Nib’s House of Coffee
A young lady named Peggy began working as a waitress and, before long, she and Larry fell in love and became partners in work and life.
Little did they know their love story would get a modern retelling by their grandson, Brady Yingling, and his high school sweetheart, Nichole.
When Brady graduated from Seaman High School in 2000, he went to work for his uncle Brian at the Yingling’s Auto Service Center. When Nichole graduated from Seaman in 2002, she started working at a local credit union. Both were also full-time students at Washburn University, Brady majoring in business and Nichole studying to become a teacher.
Brady began talking with his uncle about what could be done with a portion of the Yingling's building that had been vacant for quite some time. One day, out of the blue, he called Nichole and asked, "Do you want to start a coffee shop?"
Perhaps it was the idealism that comes with young love, but Nichole said "yes" to the proposal, and Nib's House of Coffee was born.
"We didn't know what we were doing, we just really wanted to do something on our own and this was it," Nichole said. "A few people were negative about it, but that was motivation. We were like, 'We'll show you!'"
Nichole was 19 years old; Brady was 21. They went to a state office and got a packet on what paperwork was needed, then, in Spring 2003, put on a pot of coffee. What would go with the coffee? Well, it was the height of the Krispy Kreme doughnut craze.
"We'd drive to Lawrence every morning, leave at 3:30 a.m., to pick up doughnuts," Nichole said. "I would stand along North Topeka Boulevard and we'd sell dozens of doughnuts off the streets, then I had a flyer taped up to show people we were a coffee shop."
THE HONEYMOON PERIOD
Slowly, the couple built up a core of regular customers. Nichole says it was a blessing it was so slow at first, admitting the couple made a lot of mistakes.
"Six months into it, we realized how hard it was going to be," she said. "There was a lot to it; it was a lot of hours; we didn't know anything. We didn't have any help. We learned it the hard way."
Nichole switched her major to business with emphasis in accounting; Brady's was finance and management. "We were hoping between the two of us, we'd have a well-rounded education," she said.
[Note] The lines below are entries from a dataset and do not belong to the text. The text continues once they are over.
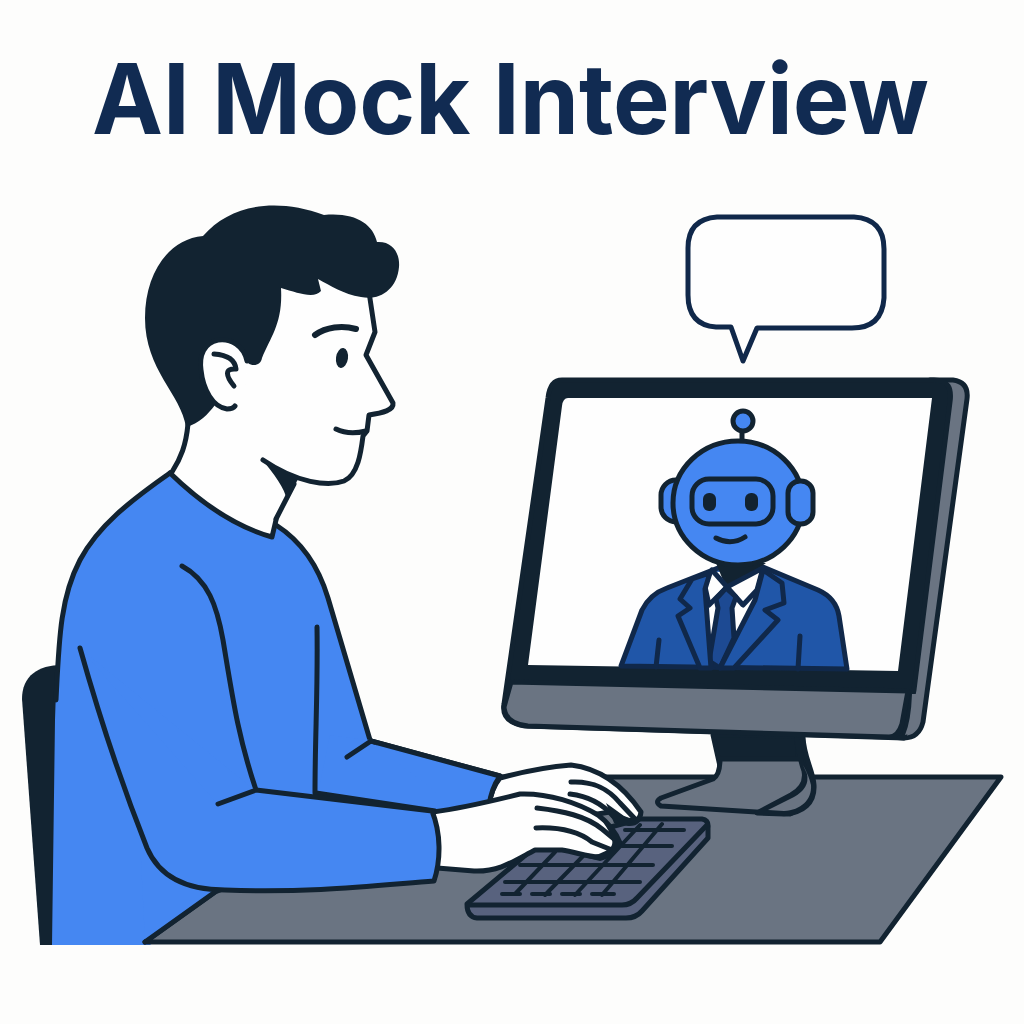
<!DOCTYPE html>
<html lang="en">
<head>
<meta charset="utf-8">
<title>AI Mock Interview</title>
<style>
:root {
  --paper: #fdfdfc;
  --title: #112b52;
  --ink: #122331;
  --navy: #10284a;
  --blue: #4587f2;
  --suit: #2056a8;
  --tie: #1d4a93;
  --grey: #6a7482;
  --key: #58627e;
  --white: #fefefe;
}
* { box-sizing: border-box; }
html, body { margin: 0; height: 100%; overflow: hidden; background: var(--paper); }
.poster { position: relative; width: 1024px; height: 1024px; overflow: hidden; background: var(--paper); }
.poster svg { position: absolute; inset: 0; display: block; }
.title { font-family: Inter, "Liberation Sans", sans-serif; font-weight: 700; font-size: 98px; fill: var(--title); }
.scene { stroke: var(--ink); stroke-width: 5; stroke-linecap: round; stroke-linejoin: round; fill: none; }
.ink { fill: var(--ink); }
.blue { fill: var(--blue); }
.white { fill: var(--white); }
.grey { fill: var(--grey); }
.suit { fill: var(--suit); }
.tie { fill: var(--tie); }
.key { fill: var(--key); }
.navy-line { stroke: var(--navy); }
.bare { stroke: none; }
</style>
</head>
<body>
<main class="poster">
<svg width="1024" height="1024" viewBox="0 0 1024 1024" role="img" aria-label="A man typing at a computer while a robot in a suit interviews him on screen">
  <text class="title" x="92" y="134" textLength="837" lengthAdjust="spacingAndGlyphs">AI Mock Interview</text>

  <g class="scene">
    <path class="chair ink bare" d="M62 665C38 665 22 676 22 699L40 945H62Z"/>

    <g id="torso">
      <path class="blue bare" d="M170 473C130 501 98 526 80 560C60 598 58 640 55 720L52 945H150L215 893L440 830L370 740L328 598C319 568 304 545 276 526L272 537C240 528 205 507 170 473Z"/>
      <path d="M56 700C59 640 60 598 80 560C98 526 130 501 170 473"/>
    </g>

    <g id="desk">
      <path class="grey" d="M145 942L215 892L500 777H1001L880 942Z"/>
      <path class="bare blue" d="M140 840H240V892H215L145 940Z"/>
      <path d="M215 892L145 942"/>
    </g>

    <g id="head">
      <path class="white bare" d="M188 424C186 445 181 458 172 472C205 505 240 528 272 537L276 520L295 480C315 484 333 486 345 481C358 472 361 452 363 436L367 430V416C380 413 390 411 392 405L366 355L375 332L369 290L270 270L200 350Z"/>
      <path d="M188 424C186 445 181 458 172 472"/>
      <path d="M369 292L375 332L366 355L393 403C394 410 383 413 369 415L367 431L363 436C361 452 358 475 344 481C328 487 297 483 263 460"/>
      <path class="ink bare" d="M261 458C274 468 286 476 298 479L287 501C285 488 274 474 261 458Z"/>
      <path d="M294 484L276 519"/>
      <path class="hair ink bare" d="M186 427C181 394 145 370 145 318C145 274 168 239 203 236C230 205 275 197 324 215C355 212 373 224 377 242C394 241 400 255 399 267C397 290 379 301 361 297C343 294 331 286 318 279L321 291C314 299 298 293 281 288C283 323 271 336 262 358C261 365 253 367 248 363C246 350 235 340 222 339C207 339 199 350 200 365C201 381 207 395 215 405C208 414 199 424 186 427Z"/>
      <path class="ear white bare" d="M247 361C244 346 231 338 218 340C204 343 199 355 201 370C203 390 216 409 230 409L245 395Z"/>
      <path d="M247 361C244 346 231 338 218 340C204 343 199 355 201 370C203 390 213 407 227 409Q233 409 235 406M214 354C228 355 235 360 236 369C224 368 226 376 234 386"/>
      <path stroke-width="6" d="M315 335C326 327 342 325 356 329"/>
      <ellipse class="ink bare" cx="342" cy="358" rx="6" ry="10" transform="rotate(8 342 358)"/>
      <path d="M336 429C344 433 354 434 366 431"/>
    </g>

    <g id="sweater-lines">
      <path d="M170 473C205 507 240 528 272 537L276 520"/>
      <path d="M276 525C304 543 319 568 328 598L370 740"/>
      <path d="M182 566C208 580 217 606 223 640C233 700 238 736 256 790M317 627C318 690 315 735 315 793"/>
    </g>

    <g id="monitor">
      <path class="ink" d="M713 735L722 775L804 785C798 765 798 755 797 736Z"/>
      <path class="grey" d="M720 759H803L811 785C813 798 806 807 790 814L661 806Q654 802 661 798L713 779Q720 775 720 759Z"/>
      <path class="ink" d="M797 736L803 737C804 758 813 770 814 785C815 803 803 813 784 814L757 813L791 795Q807 786 804 771Q799 757 797 736Z"/>
      <path class="grey bare" d="M803 765Q809 776 811 785C812 800 801 810 784 811L768 810L794 797Q810 788 807 774Z"/>
      <path class="grey" d="M930 380H953Q969 382 967 399L923 722Q919 738 904 738L880 736Z"/>
      <path class="ink" d="M562 380H934C948 380 952 388 950 402L914 690L904 738L525 726Q501 722 504 704L548 398Q550 380 562 380Z"/>
      <path class="grey" d="M511 682L908 691L902 724Q898 737 889 737L528 726Q505 724 504 707Z"/>
      <path class="grey bare" d="M912 694L922 694L919 718Q916 733 905 735Q911 721 912 694Z"/>
      <path class="white bare" d="M568 398H932L898 671L528 665L562 406Q563 398 568 398Z"/>
    </g>

    <g id="robot">
      <g id="suit" class="navy-line">
        <path class="suit" d="M621 666L642 610Q650 594 667 588L718 568L763 567L818 590Q836 598 839 616L847 669Z"/>
        <path class="white bare" d="M710 572L764 571L738 640L720 667L703 610Z"/>
        <path class="ink bare" d="M716 563H766L727 590Z"/>
        <path class="white" d="M712 570L727 587L709 605L704 582ZM727 587L763 568L757 590L743 605Z"/>
        <path class="tie" d="M726 588L736 597L732 608L734 638L720 668L709 661L718 608L716 599Z"/>
        <path class="suit" d="M710 573L705 589L711 668H700L678 616L690 608L680 599L692 579ZM763 570L755 600L720 668H734L778 620L765 610L784 603L782 583Z"/>
        <path d="M659 640L656 667M800 636L798 669"/>
      </g>
      <path d="M742 430V441"/>
      <circle class="blue" cx="743" cy="421" r="10"/>
      <rect class="blue" x="661" y="480" width="30" height="42" rx="15"/>
      <ellipse class="blue" cx="738" cy="503" rx="65" ry="62"/>
      <rect class="blue" x="788" y="481" width="25" height="43" rx="12"/>
      <rect x="692" y="479" width="81" height="45" rx="17"/>
      <rect class="ink bare" x="703" y="493" width="13" height="18" rx="6"/>
      <rect class="ink bare" x="745" y="493" width="13" height="18" rx="6"/>
      <path d="M716 538Q731 546 745 537"/>
    </g>

    <path class="speech-bubble white navy-line" d="M717 217H854Q884 219 884 249V298Q882 328 852 328H757L743 361L731 327H716Q688 325 688 295V248Q688 219 717 217Z"/>

    <g id="keyboard">
      <path class="key" d="M467 904L534 848L640 819H702Q709 820 708 828V838L642 911Q636 918 626 918H477Q467 917 467 904Z"/>
      <path d="M468 905H622Q631 905 637 898L707 825"/>
      <path stroke-width="4" d="M520 865H653M505 882H640M600 846H672M625 830H684M515 894L555 852M545 895L587 852M575 895L640 825M602 895L662 824M502 894H520M532 894H550M562 894H580M592 894H614"/>
    </g>

    <g id="far-arm">
      <path class="blue bare" d="M318 793L330 735L370 740L500 776L489 808L435 812Z"/>
      <path d="M347 757L371 741L500 776M316 793L435 811"/>
      <path class="white" d="M500 778C522 772 545 767 571 765C596 768 620 781 641 812Q640 823 628 821L610 812L560 820L480 825L489 806Q491 789 500 778Z"/>
      <path d="M571 782C590 781 606 786 620 803L636 820M570 794C588 796 602 803 614 817"/>
      <path class="ink bare" d="M606 803L624 816Q638 822 643 812Q642 827 628 826L614 823Z"/>
      <path class="blue" d="M371 741L500 776Q491 789 489 806L460 812" fill="none"/>
    </g>

    <g id="near-arm">
      <path class="blue bare" d="M80 648L140 830C160 880 185 892 225 891C310 894 370 886 434 881C441 860 441 833 432 811L255 790Z"/>
      <path class="white" d="M433 812C463 808 492 801 520 794C549 793 578 803 598 815Q614 827 620 843Q610 853 601 857C590 858 576 852 562 850H535C514 861 499 872 474 871L437 868Z"/>
      <path d="M537 808C563 811 586 816 602 829L619 843M536 828C559 827 578 831 592 842L612 850"/>
      <path class="ink bare" d="M603 822Q616 830 622 842Q614 858 600 861L576 855Q598 858 610 848Q617 842 603 822Z"/>
      <path class="blue" d="M218 804L256 790L432 811C441 833 441 860 434 881C370 886 310 893 225 890C185 890 159 876 147 848C120 780 98 712 80 648" fill="none"/>
    </g>
  </g>
</svg>
</main>
</body>
</html>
Brady was continuing part-time work at Yingling's and had started a lawn care business, Lawn Tech. Nichole eventually took a semester off school to devote time to getting the coffee shop business on solid ground.
"It took three years before we started to figure out what we were going to be," she said. "We saw the finances. Our first business plan of just selling coffee didn't work; we had to grow. We realized, in North Topeka, we had to be more than a coffee shop. We had to be a cafe."
They added sandwiches to the menu and wedding rings to their fingers. Nichole and Brady married in 2005.
"We closed for two days around the wedding and we put up a sign that said, 'Join Us,'" Nichole recalls. “We had so many customers and regulars come our wedding. They brought us gifts and danced with us. It was really sweet."
THE BREAK UP
But then, as often does, life happened. Nichole and Brady welcomed their first daughter, Kenadie, into the world.
Brady had grown Lawn Tech into a thriving business. In addition to overseeing Nib's, Nichole was using her accounting knowledge to assist with the bookkeeping for the lawn care side of the family finances. Juggling the business responsibilities with the stresses of first-time motherhood made them willing to listen when one of their lawn customers, the owners of Juice Stop in Lawrence, approached them about buying Nib's.
"It was hard because we had (Kenadie) and I knew how much time I had to spend down here (at the coffee shop) and thought, 'That's really not fair,'" Nichole said. "I felt like I was letting my customers down. I cried. It was a very tough decision, but it was the right decision. It was for the family."
Nichole never totally retired. She stayed home, raising Kenadie, while assisting Brady with the business end of Lawn Tech. A few years later, their second daughter, Hope, arrived.
That’s when they heard the news— the coffee shop, their coffee shop, was on the market and, if a buyer couldn’t be found, it would likely close.
“I was not going to let this little place be closed and not exist anymore,” Nichole said. “I had spent those first seven years (building it) and I knew it was a great little place. And, I knew North Topeka needs a nice little place.”
Hope was six months old when Nichole and Brady officially retook control of Nib’s House of Coffee at 2525 NW Topeka Boulevard last spring, the same age Kenadie was when they decided to sell it. But this time, with experience on their side, they knew they could make it work.